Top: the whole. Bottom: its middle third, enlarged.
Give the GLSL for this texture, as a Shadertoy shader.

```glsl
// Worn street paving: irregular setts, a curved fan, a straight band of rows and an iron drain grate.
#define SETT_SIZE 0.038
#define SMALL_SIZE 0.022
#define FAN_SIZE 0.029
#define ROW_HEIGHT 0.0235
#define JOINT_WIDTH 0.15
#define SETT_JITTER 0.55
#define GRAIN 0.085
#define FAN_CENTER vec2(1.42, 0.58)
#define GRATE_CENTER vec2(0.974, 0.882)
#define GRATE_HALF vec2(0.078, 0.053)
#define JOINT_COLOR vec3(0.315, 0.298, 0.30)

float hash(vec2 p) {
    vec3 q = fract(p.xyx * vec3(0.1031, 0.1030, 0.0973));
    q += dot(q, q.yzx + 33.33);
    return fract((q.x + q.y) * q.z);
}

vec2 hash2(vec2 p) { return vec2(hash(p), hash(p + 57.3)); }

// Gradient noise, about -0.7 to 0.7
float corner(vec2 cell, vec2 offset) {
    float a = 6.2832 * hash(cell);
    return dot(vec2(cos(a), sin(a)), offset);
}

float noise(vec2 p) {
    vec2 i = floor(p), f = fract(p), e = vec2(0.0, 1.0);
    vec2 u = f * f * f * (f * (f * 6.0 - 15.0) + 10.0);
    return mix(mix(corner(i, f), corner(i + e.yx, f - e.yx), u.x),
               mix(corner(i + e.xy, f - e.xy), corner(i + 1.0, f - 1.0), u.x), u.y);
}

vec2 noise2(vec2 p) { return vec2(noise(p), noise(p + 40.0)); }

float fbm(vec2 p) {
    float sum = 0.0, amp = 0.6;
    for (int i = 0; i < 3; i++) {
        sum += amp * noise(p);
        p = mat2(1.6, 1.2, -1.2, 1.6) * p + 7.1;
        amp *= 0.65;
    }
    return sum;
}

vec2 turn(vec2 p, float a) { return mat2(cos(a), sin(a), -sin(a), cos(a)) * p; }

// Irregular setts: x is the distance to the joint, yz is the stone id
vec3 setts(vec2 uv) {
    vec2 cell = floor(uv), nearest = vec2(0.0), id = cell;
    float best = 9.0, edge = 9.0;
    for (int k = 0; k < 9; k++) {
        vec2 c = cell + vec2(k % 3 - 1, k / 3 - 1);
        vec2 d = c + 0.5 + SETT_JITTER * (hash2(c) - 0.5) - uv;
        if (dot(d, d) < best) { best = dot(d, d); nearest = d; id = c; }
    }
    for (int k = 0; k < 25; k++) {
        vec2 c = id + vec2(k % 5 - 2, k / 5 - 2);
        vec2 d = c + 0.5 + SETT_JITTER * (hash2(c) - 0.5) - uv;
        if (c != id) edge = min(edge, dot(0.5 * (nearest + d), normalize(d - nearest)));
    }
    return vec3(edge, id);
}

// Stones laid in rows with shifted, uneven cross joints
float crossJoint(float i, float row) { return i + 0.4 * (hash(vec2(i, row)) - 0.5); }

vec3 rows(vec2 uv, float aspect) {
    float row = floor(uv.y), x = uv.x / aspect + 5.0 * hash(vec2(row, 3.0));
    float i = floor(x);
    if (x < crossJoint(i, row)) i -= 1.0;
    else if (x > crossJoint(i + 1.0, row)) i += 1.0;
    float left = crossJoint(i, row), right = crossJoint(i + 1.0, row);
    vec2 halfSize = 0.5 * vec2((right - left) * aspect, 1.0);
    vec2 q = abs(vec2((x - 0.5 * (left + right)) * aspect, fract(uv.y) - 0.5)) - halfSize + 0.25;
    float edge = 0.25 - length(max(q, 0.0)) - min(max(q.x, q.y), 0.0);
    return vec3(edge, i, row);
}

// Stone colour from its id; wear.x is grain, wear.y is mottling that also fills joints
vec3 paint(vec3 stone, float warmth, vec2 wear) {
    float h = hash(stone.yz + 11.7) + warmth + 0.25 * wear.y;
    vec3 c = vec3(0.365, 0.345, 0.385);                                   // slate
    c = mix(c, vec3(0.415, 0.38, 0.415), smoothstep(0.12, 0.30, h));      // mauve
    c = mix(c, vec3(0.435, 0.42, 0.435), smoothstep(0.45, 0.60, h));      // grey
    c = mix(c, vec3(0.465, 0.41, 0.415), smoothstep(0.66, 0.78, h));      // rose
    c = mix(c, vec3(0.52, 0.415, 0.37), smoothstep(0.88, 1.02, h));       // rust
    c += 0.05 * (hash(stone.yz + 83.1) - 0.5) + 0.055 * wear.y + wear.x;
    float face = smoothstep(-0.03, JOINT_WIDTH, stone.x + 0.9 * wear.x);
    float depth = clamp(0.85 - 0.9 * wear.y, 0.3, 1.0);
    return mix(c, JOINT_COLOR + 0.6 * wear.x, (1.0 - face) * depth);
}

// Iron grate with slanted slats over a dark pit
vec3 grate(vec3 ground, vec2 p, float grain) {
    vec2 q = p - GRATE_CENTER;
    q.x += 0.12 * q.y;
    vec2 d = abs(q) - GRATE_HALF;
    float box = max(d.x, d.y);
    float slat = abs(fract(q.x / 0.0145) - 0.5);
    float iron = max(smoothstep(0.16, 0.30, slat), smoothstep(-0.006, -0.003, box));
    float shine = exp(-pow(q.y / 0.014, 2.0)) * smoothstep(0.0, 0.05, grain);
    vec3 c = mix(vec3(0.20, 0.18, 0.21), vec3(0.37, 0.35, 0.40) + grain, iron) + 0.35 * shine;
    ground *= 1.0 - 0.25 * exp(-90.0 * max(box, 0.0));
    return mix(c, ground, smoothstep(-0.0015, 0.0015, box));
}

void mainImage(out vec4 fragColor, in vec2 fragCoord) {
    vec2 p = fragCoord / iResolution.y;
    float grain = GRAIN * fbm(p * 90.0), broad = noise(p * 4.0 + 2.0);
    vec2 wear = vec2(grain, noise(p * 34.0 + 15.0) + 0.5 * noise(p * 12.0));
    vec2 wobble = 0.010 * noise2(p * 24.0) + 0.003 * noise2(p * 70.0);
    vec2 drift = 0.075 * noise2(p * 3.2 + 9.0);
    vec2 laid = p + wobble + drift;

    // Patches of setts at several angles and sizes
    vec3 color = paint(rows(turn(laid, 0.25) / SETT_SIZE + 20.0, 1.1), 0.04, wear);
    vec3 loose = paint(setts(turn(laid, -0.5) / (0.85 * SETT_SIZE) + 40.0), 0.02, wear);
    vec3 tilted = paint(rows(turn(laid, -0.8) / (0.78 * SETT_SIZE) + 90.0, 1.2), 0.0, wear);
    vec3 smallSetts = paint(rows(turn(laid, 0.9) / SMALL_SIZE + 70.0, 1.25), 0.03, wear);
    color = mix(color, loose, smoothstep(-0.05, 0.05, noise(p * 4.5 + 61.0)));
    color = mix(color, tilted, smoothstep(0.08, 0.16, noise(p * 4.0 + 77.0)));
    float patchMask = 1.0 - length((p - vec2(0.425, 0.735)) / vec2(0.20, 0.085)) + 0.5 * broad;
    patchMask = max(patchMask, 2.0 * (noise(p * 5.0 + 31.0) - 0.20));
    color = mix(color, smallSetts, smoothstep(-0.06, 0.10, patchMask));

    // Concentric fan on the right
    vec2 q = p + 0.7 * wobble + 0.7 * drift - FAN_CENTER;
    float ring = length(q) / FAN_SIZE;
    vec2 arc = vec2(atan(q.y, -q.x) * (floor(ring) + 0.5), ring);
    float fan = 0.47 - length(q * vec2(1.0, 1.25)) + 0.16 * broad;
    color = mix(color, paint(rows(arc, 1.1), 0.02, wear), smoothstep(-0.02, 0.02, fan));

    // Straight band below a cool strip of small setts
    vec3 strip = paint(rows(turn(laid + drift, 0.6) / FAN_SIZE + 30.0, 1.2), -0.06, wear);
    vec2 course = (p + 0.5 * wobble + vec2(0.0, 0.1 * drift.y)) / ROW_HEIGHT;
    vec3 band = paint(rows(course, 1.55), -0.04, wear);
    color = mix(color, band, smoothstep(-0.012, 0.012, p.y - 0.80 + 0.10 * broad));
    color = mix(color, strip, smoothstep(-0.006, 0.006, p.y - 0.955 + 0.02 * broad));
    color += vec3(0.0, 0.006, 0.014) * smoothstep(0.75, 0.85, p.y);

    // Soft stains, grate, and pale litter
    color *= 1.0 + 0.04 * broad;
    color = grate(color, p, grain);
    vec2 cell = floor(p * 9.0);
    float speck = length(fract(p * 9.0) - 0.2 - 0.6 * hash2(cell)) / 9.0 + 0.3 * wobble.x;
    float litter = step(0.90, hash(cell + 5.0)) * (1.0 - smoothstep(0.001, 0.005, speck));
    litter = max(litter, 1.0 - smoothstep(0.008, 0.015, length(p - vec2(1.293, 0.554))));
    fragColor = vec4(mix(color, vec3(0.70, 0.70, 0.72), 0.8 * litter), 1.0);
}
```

-*-*-

§ TASK DETAILS: Filter by the word "paint": copy every line of the data that holds it.

§ OUTPUT:
vec3 paint(vec3 stone, float warmth, vec2 wear) {
    vec3 color = paint(rows(turn(laid, 0.25) / SETT_SIZE + 20.0, 1.1), 0.04, wear);
    vec3 loose = paint(setts(turn(laid, -0.5) / (0.85 * SETT_SIZE) + 40.0), 0.02, wear);
    vec3 tilted = paint(rows(turn(laid, -0.8) / (0.78 * SETT_SIZE) + 90.0, 1.2), 0.0, wear);
    vec3 smallSetts = paint(rows(turn(laid, 0.9) / SMALL_SIZE + 70.0, 1.25), 0.03, wear);
    color = mix(color, paint(rows(arc, 1.1), 0.02, wear), smoothstep(-0.02, 0.02, fan));
    vec3 strip = paint(rows(turn(laid + drift, 0.6) / FAN_SIZE + 30.0, 1.2), -0.06, wear);
    vec3 band = paint(rows(course, 1.55), -0.04, wear);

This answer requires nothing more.